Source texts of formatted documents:
···

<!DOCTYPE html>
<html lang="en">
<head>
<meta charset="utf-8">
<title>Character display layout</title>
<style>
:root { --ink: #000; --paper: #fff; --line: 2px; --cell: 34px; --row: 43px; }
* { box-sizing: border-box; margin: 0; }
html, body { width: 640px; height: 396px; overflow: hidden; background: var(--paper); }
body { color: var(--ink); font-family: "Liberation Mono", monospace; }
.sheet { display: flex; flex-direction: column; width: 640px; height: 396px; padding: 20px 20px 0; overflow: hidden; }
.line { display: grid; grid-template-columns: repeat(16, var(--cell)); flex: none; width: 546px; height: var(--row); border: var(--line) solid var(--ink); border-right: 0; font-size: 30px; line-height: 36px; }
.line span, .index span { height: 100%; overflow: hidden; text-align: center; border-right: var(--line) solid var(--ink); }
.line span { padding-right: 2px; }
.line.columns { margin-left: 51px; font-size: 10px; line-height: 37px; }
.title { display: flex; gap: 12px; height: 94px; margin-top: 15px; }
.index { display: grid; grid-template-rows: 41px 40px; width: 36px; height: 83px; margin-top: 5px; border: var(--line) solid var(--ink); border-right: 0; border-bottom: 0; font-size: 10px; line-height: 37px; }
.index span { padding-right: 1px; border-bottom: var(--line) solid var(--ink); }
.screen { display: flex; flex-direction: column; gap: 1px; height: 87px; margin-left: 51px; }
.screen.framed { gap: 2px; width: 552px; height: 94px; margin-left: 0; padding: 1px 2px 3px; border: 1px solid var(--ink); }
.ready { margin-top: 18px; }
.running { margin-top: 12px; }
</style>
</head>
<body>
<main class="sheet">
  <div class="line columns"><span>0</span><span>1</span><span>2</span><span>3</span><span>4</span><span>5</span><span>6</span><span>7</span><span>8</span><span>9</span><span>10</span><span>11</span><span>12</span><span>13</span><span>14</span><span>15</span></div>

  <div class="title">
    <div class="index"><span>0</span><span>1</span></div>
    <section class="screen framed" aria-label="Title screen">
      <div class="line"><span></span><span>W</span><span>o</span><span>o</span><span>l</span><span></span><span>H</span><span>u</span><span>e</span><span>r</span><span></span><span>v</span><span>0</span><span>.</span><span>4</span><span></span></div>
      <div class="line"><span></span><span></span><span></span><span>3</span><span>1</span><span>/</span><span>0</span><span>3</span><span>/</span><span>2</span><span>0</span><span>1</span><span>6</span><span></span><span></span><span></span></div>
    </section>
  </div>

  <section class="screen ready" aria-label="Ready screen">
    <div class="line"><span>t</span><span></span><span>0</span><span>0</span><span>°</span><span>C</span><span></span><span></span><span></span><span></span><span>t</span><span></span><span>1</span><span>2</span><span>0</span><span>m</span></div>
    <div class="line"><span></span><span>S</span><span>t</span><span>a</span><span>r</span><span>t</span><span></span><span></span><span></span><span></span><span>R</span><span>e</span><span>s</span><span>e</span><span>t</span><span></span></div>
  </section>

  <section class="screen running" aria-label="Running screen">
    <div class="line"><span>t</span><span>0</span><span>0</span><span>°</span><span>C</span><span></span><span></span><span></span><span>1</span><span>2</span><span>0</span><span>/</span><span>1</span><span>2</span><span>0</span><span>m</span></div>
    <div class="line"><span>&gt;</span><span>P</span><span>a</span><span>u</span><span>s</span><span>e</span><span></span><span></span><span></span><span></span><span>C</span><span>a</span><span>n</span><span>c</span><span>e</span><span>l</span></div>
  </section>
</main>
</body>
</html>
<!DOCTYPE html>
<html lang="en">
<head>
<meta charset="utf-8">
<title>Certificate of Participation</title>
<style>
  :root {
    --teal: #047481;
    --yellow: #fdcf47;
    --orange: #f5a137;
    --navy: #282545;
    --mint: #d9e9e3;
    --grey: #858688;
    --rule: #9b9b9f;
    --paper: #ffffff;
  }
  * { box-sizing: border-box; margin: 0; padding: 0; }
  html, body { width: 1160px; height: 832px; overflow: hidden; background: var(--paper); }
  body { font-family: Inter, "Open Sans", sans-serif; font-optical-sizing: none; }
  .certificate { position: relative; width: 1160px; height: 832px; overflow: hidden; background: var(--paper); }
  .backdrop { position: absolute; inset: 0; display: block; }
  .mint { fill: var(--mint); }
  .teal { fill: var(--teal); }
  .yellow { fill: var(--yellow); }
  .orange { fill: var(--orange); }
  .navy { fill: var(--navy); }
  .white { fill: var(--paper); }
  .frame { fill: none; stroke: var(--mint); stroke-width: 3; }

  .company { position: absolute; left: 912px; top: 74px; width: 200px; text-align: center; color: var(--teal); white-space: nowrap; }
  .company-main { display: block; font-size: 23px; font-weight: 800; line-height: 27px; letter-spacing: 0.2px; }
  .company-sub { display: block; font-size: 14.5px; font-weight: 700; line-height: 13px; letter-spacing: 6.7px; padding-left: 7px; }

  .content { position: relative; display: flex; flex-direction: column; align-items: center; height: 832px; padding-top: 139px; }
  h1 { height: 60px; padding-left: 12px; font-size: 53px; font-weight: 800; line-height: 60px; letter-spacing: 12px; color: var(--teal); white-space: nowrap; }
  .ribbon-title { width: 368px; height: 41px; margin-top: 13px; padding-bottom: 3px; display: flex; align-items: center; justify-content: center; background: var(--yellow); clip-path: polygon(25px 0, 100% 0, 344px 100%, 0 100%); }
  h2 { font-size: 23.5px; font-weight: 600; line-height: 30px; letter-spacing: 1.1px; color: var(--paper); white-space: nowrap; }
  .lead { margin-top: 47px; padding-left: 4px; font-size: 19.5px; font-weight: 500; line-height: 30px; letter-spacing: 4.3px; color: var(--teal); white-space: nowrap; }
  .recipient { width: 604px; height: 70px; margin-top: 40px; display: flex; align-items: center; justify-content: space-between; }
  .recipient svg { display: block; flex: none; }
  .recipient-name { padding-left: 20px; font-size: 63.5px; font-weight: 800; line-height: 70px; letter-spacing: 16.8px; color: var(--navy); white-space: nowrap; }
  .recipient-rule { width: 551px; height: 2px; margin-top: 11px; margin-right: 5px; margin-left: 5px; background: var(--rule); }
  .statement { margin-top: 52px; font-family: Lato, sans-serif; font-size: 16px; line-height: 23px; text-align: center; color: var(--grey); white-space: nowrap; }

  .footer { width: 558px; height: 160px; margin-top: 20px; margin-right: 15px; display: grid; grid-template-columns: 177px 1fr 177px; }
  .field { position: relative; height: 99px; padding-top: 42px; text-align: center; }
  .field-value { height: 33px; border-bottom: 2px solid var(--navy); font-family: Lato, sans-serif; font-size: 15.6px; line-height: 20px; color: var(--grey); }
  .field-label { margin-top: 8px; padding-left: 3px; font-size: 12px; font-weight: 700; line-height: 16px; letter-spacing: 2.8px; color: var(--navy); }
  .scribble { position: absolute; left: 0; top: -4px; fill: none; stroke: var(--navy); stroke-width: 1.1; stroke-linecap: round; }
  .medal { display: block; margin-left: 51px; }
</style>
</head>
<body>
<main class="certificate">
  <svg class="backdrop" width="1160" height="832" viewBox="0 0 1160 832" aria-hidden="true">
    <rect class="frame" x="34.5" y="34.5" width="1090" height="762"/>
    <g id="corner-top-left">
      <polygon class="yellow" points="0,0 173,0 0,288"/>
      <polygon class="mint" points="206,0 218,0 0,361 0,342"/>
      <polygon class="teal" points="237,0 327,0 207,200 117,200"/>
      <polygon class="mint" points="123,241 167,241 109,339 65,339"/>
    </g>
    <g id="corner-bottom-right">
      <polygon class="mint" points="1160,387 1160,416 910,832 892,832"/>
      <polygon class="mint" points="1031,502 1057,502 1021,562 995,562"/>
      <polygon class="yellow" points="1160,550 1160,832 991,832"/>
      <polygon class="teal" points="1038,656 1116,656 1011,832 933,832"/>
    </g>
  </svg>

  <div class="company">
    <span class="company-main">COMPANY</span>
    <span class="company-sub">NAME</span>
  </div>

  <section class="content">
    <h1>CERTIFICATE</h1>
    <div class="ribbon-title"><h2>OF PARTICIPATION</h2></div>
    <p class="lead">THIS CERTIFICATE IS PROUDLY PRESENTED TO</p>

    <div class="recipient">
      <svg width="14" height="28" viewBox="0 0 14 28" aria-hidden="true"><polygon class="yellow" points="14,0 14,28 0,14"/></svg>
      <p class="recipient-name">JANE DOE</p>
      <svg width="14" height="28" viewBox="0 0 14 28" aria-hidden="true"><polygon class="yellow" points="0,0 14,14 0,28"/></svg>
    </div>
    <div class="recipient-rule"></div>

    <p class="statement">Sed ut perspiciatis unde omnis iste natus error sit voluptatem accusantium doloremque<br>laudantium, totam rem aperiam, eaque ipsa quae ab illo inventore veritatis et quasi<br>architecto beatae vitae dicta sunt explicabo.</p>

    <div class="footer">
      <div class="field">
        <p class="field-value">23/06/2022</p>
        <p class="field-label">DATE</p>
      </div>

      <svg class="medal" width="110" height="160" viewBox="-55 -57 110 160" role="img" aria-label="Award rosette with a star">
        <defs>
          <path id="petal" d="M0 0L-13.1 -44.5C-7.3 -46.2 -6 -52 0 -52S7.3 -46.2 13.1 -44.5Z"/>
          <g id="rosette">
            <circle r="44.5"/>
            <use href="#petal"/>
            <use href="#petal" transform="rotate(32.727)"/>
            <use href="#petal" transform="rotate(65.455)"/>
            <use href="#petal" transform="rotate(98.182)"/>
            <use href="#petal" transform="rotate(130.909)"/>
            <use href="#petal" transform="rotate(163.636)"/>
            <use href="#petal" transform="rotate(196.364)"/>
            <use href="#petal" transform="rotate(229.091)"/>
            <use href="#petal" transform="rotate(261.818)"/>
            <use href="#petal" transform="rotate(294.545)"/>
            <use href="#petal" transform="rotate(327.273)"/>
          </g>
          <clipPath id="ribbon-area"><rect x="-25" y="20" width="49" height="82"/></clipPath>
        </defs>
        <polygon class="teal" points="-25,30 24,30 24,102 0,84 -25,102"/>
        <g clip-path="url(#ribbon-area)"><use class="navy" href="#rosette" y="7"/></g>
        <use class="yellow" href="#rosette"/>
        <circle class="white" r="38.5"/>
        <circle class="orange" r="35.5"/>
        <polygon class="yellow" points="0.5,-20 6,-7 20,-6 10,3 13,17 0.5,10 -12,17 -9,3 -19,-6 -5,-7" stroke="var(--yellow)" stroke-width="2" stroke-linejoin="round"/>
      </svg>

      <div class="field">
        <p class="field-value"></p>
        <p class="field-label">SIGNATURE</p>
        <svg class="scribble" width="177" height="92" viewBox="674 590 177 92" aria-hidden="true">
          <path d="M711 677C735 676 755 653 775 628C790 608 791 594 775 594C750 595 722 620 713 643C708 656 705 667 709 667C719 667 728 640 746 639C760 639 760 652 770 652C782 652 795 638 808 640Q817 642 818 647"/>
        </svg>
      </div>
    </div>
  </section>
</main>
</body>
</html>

···

Problem to work on:
The answer must be every line of the records that holds the string "body".

Final answer:
html, body { width: 640px; height: 396px; overflow: hidden; background: var(--paper); }
body { color: var(--ink); font-family: "Liberation Mono", monospace; }
<body>
</body>
  html, body { width: 1160px; height: 832px; overflow: hidden; background: var(--paper); }
  body { font-family: Inter, "Open Sans", sans-serif; font-optical-sizing: none; }
<body>
</body>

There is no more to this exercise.